Just finished a great book entitled Empires of Light: Tesla, Edison, and Westinghouse--the race to electrify the world.  A real page-turner, or rather a button-pusher, since I have it on my Kindle.

This book prompted me to read a biography of Nikola Tesla by John O'Neill, which is just as good.

Nikola Tesla was responsible for getting the Niagara Falls electrical dynamos up and running.  Niagara Falls make me think of one of my favorite cereals, shredded wheat, and its factory is in Niagara Falls. It's the photo on the box pictured that I remember from my childhood.

And the lightbulb pictured is manufactured by a company called Niagara.


See more revolutionary photos on Theme day site.

12 comments:

William Kendall said...

Tesla's a fascinating figure in history... very enigmatic. Great composition in the shot!

Denton Harryman said...

I had not thought but maybe the Tesla electric automobile is named after Nikola Tesla ... wish I could afford the car,

Jim said...

Good one.

paul said...

Interesting stream of consciousness! Great for the theme.

Kate said...

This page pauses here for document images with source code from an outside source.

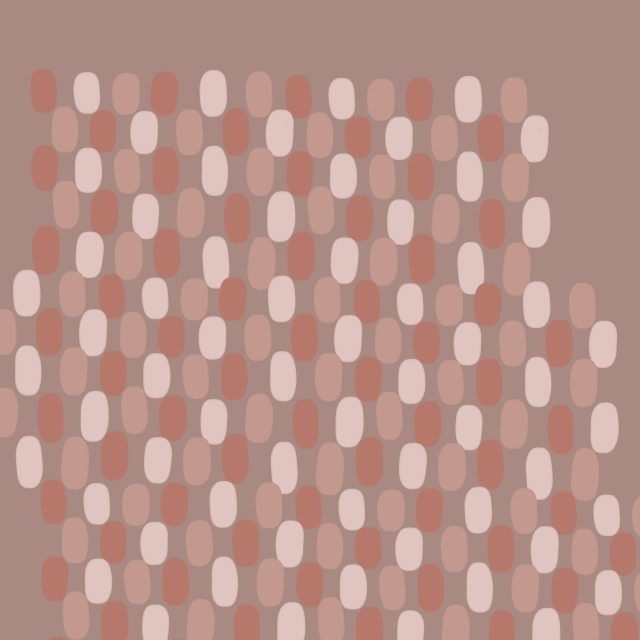
This pattern is drawn by a three.js fragment shader. Its source:

```glsl
// Staggered rows of soft upright pills in three tints on a plain ground.
// A tile of 6 columns by 5 rows repeats in stepped blocks; low waves and
// a sineless hash give each pill in the tile its own place and outline.
#define GROUND vec3(0.66, 0.54, 0.51)
#define CLAY   vec3(0.71, 0.47, 0.42)
#define CREAM  vec3(0.88, 0.77, 0.75)
#define ROSE   vec3(0.765, 0.60, 0.56)
#define PITCH vec2(0.0664, 0.0604)       // column and row spacing
#define START vec2(0.0667, 0.1419)       // first pill, from the top left
#define BLOCK_HEIGHT 0.321
#define BLOCK_SHIFT vec2(0.0078, 0.099)  // drift per block, step of odd blocks
#define HALF_SIZE vec2(0.0211, 0.0347)
#define ROUNDNESS 2.7
#define SOFT 0.0011

varying vec2 vUv;

vec2 hash22(vec2 p) {
  vec3 q = fract(p.xyx * vec3(0.1031, 0.1030, 0.0973));
  q += dot(q, q.yzx + 33.33);
  return fract((q.xx + q.yz) * q.zy);
}

// Uneven spacing inside the tile; angle makes one turn per six columns.
vec2 sway(float angle, float row, float odd) {
  vec2 even = vec2(0.0052, -0.0020);
  vec2 wave = mix(even, vec2(0.0022, -0.0060), odd);
  float x = dot(wave, vec2(cos(angle), sin(angle)))
          - 0.0038 * (1.0 - odd) * cos(2.0 * angle);
  float upper = 0.0021 * sin(angle);
  float lower = -0.0061 * cos(2.0 * angle) - 0.0042 * cos(angle - (row - 3.0) * 1.5708);
  return vec2(x, row < 2.5 ? upper : lower);
}

// Approximate distance to a superellipse with a slight tilt, taper and wobble.
float pill(vec2 p, vec2 halfSize, vec2 rnd) {
  p.x += p.y * 0.09 * (rnd.x - 0.5);
  p.x += 0.0005 * sin(p.y * 110.0 + rnd.y * 6.2832);
  halfSize.x *= 1.0 + 0.10 * (rnd.y - 0.5) * p.y / halfSize.y;
  vec2 q = abs(p) / halfSize;
  vec2 slope = ROUNDNESS * pow(q, vec2(ROUNDNESS - 1.0)) / halfSize;
  float level = dot(pow(q, vec2(ROUNDNESS)), vec2(1.0)) - 1.0;
  return level / max(length(slope), 0.001);
}

void main() {
  vec2 p = vec2(vUv.x, 1.0 - vUv.y);
  vec3 color = GROUND;

  // Later rows lie over earlier ones.
  for (int n = 0; n < 15; n++) {
    float block = floor((float(n) + 0.5) / 5.0);
    float row = float(n) - 5.0 * block;
    float odd = mod(row, 2.0);
    float oddBlock = mod(block, 2.0);

    vec2 origin = START + vec2(0.001 * row + 0.0313 * odd, PITCH.y * row);
    origin.y += 0.0069 * max(row - 2.0, 0.0) + BLOCK_HEIGHT * block;
    origin.x += dot(BLOCK_SHIFT, vec2(block, oddBlock));

    // Blocks extend by whole tiles to the left or right.
    float firstColumn = -6.0 * oddBlock;
    float endColumn = 12.0 + 6.0 * step(1.5, block);
    float nearest = floor((p.x - origin.x) / PITCH.x + 0.5);

    for (int k = -1; k <= 1; k++) {
      float column = nearest + float(k);
      if (column < firstColumn - 0.5 || column > endColumn - 0.5) continue;

      float angle = column * 1.047198;
      vec2 rnd = hash22(vec2(mod(column + 0.5, 6.0), row) + 7.0);
      vec2 center = origin + vec2(PITCH.x, 0.0015) * column + sway(angle, row, odd);
      vec2 halfSize = HALF_SIZE + 0.0018 * (rnd - 0.5);
      halfSize.y += 0.0011 * row + 0.0020 * cos(angle + 1.75);

      // Tints cycle along the row, offset on odd rows.
      float tint = mod(column + 2.0 * odd + 0.5, 3.0);
      vec3 fill = tint < 1.0 ? CLAY : (tint < 2.0 ? CREAM : ROSE);

      // Thin faded rim, then the smoothed outline.
      float d = pill(p - center, halfSize, rnd);
      fill = mix(fill, GROUND, 0.22 * smoothstep(-0.0035, 0.0, d));
      color = mix(color, fill, 1.0 - smoothstep(-SOFT, SOFT, d));
    }
  }
  gl_FragColor = vec4(color, 1.0);
}
```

Actually you have several REVOLUTIONS in this photo: packaging and merchandising, diet, and energy to name a few!

Luis Gomez said...

Great!

Alexa said...

What Paul said . . . but did you really like Shredded Wheat when you were a kid? (I thought it tasted like the bottom of the hamster cage. Still do, actually.)

Julie said...

I love how you leap from topic to topic dragging us along behind you, Bibi. I had not thought of even the revolution i light bulbs, that alone all the rest.

Bob Crowe said...

You are the only one of us I've seen so far who considered an intellectual or industrial revolution. Almost as clever as Tesla.

Gaelyn said...

You tied that together exceedingly well.

LOLfromPasa said...

Most interesting!

Jack said...

What? You decided to read a book about Edison, Tesla and Westinghouse and the development of widespread electricity and lighting? I am amazed and impressed. (I also read it, but I spent most of my career in the electric utility industry and thought I was one of just five people to read the book.)